Mrs. Krueger obtained the deed from her husband, she was bound to know that the land had been obtained upon an affidavit of Moses asserting that the land was not occupied adversely. Under the decisions of this Court, she was chargeable with notice from Benson's possession, and his record title from the railroad company, that he had a preferential right of purchase under the Act of March 3, 1887. Gertgens v. O'Connor, 191 U. S. 237 , 191 U. S. 246 ; Ramsey v. Tacoma Land Co., 196 U. S. 360 , 196 U. S. 364 . Having such notice of the origin of the title under which she had purchased, she was chargeable with notice of the facts shown by the records, and could not shut her eyes to these sources of information and still be an innocent purchaser without notice. This doctrine, often asserted in this Court, was summarized in Ochoa v. Hernandez, 230 U. S. 139 , 230 U. S. 164 , in which it was said:

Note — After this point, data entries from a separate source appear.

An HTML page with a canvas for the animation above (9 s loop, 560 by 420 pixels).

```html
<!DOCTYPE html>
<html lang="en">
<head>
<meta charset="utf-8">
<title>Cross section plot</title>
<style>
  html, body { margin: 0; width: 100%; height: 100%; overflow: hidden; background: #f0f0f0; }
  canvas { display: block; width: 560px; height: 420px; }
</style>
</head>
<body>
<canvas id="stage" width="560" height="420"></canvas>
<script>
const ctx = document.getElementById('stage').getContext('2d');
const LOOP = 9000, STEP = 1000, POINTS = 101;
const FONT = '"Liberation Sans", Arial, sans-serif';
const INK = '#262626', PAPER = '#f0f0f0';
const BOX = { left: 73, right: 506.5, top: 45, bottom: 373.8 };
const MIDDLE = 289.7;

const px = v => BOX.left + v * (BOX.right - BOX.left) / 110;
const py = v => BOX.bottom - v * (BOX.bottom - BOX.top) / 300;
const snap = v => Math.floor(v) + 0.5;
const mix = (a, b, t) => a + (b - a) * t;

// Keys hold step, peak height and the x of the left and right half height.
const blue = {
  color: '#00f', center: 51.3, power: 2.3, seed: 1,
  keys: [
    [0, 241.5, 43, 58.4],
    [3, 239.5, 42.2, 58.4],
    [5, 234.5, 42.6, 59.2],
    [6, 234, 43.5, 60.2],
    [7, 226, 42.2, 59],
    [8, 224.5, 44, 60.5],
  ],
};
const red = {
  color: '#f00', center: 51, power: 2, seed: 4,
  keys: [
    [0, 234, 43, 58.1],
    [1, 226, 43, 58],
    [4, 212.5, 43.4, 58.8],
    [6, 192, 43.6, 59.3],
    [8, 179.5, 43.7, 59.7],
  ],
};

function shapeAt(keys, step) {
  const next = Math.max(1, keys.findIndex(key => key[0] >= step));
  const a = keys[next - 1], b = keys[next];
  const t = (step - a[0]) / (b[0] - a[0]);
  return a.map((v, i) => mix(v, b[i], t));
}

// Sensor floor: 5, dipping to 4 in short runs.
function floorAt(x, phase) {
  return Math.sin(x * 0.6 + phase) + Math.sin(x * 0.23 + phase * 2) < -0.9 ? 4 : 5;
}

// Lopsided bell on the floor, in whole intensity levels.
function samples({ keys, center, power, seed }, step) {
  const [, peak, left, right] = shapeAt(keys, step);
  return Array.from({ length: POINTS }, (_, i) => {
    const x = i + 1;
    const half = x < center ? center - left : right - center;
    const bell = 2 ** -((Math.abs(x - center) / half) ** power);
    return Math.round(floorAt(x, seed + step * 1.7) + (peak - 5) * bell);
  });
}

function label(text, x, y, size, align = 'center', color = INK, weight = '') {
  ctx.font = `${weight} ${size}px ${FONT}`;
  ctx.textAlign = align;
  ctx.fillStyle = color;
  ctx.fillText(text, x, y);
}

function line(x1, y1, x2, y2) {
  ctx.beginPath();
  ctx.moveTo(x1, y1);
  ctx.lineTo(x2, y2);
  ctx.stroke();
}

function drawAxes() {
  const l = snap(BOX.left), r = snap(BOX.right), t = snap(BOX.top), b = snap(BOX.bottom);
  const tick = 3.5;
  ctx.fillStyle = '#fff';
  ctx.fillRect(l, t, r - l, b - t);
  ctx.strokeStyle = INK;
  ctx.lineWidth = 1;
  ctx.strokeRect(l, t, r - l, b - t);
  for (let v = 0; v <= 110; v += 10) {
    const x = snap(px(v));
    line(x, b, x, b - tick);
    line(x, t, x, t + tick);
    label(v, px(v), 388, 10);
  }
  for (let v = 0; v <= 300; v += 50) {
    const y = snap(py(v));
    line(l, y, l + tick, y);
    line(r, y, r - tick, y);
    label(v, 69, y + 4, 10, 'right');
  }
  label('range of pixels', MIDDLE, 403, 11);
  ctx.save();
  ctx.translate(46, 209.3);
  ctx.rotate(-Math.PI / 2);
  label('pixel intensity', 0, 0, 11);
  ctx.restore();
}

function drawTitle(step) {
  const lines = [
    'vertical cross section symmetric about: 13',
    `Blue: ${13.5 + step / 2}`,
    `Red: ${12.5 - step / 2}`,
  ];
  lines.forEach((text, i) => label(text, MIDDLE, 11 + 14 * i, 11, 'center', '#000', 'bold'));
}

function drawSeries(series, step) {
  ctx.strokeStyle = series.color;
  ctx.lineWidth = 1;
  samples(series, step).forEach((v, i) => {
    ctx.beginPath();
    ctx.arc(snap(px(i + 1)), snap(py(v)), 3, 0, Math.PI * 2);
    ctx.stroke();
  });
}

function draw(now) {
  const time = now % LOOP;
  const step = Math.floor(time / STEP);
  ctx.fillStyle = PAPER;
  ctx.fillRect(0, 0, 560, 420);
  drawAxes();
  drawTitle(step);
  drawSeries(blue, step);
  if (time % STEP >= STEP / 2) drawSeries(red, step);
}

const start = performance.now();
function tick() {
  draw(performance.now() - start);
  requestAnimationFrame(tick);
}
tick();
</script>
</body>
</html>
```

"It is a familiar doctrine, universally recognized where laws are in force for the registry or recording of instruments of conveyance, that every purchaser takes his title subject to any defects and infirmities that may be ascertained by reference to his chain of title as spread forth upon the public records. Brush v. Ware, 15 Pet. 93, 40 U. S. 111 ; Simmons Creek Coal Co. v. Doran, 142 U. S. 417 , 142 U. S. 437 ; Northwestern Bank v. Freeman, 171 U. S. 620 , 171 U. S. 629 ; Mitchell v. D'Olier, 68 N.J.L. 375, 384."
If Mrs. Krueger had used these sources of information, she would have ascertained that the Moses affidavit, wherein it was stated that the lands were not in any manner occupied adversely, was untrue. Constructively she is held to have knowledge of these facts. Washington Securities Co. v. United States, 234 U. S. 76 , 234 U. S. 79 . And see Dellemand v. Mannon, 4 Colo.App. 262, 264. The defense of bona fide purchaser is an affirmative one, and the burden was upon Mrs. Krueger to establish it in order to defeat the right of the government to have a cancellation of the patent, fraudulently obtained. Wright-Blodgett
We agree with the circuit court of appeals that Mrs. Krueger did not sustain the burden of showing that she was a bona fide purchaser for value, and, under the circumstances shown, she had constructive notice of the manner in which the land had been procured from the United States. The circuit court of appeals did not err in holding that the government was entitled to a cancellation of the patent.
MR. JUSTICE McREYNOLDS took no part in the consideration or decision of this case.
"Sec. 5. That where any said company shall have sold to citizens of the United States, or to persons who have declared their intention to become such citizens, as a part of its grant, lands not conveyed to or for the use of such company, said lands being the numbered sections prescribed in the grant, and being coterminous with the constructed parts of said road, and where the lands so sold are for any reason excepted from the operation of the grant to said company, it shall be lawful for the bona fide purchaser thereof from said company to make payment to the United States for said lands at the ordinary government price for like lands, and thereupon patents shall issue therefor to the said bona fide purchaser, his heirs or assigns."
Regulations promulgated by the Land Department on February 13, 1889, provided with reference to § 5 (8 L.D. 348, 352):
"No entry will be allowed under this section until it shall have been finally determined by this department that the land was excepted from the grant."
And again, on August 30, 1890 (11 L.D. 229):
"If the applicant is not the original purchaser from the company, it is immaterial what the qualifications of his immediate grantor the intervening purchasers may have been."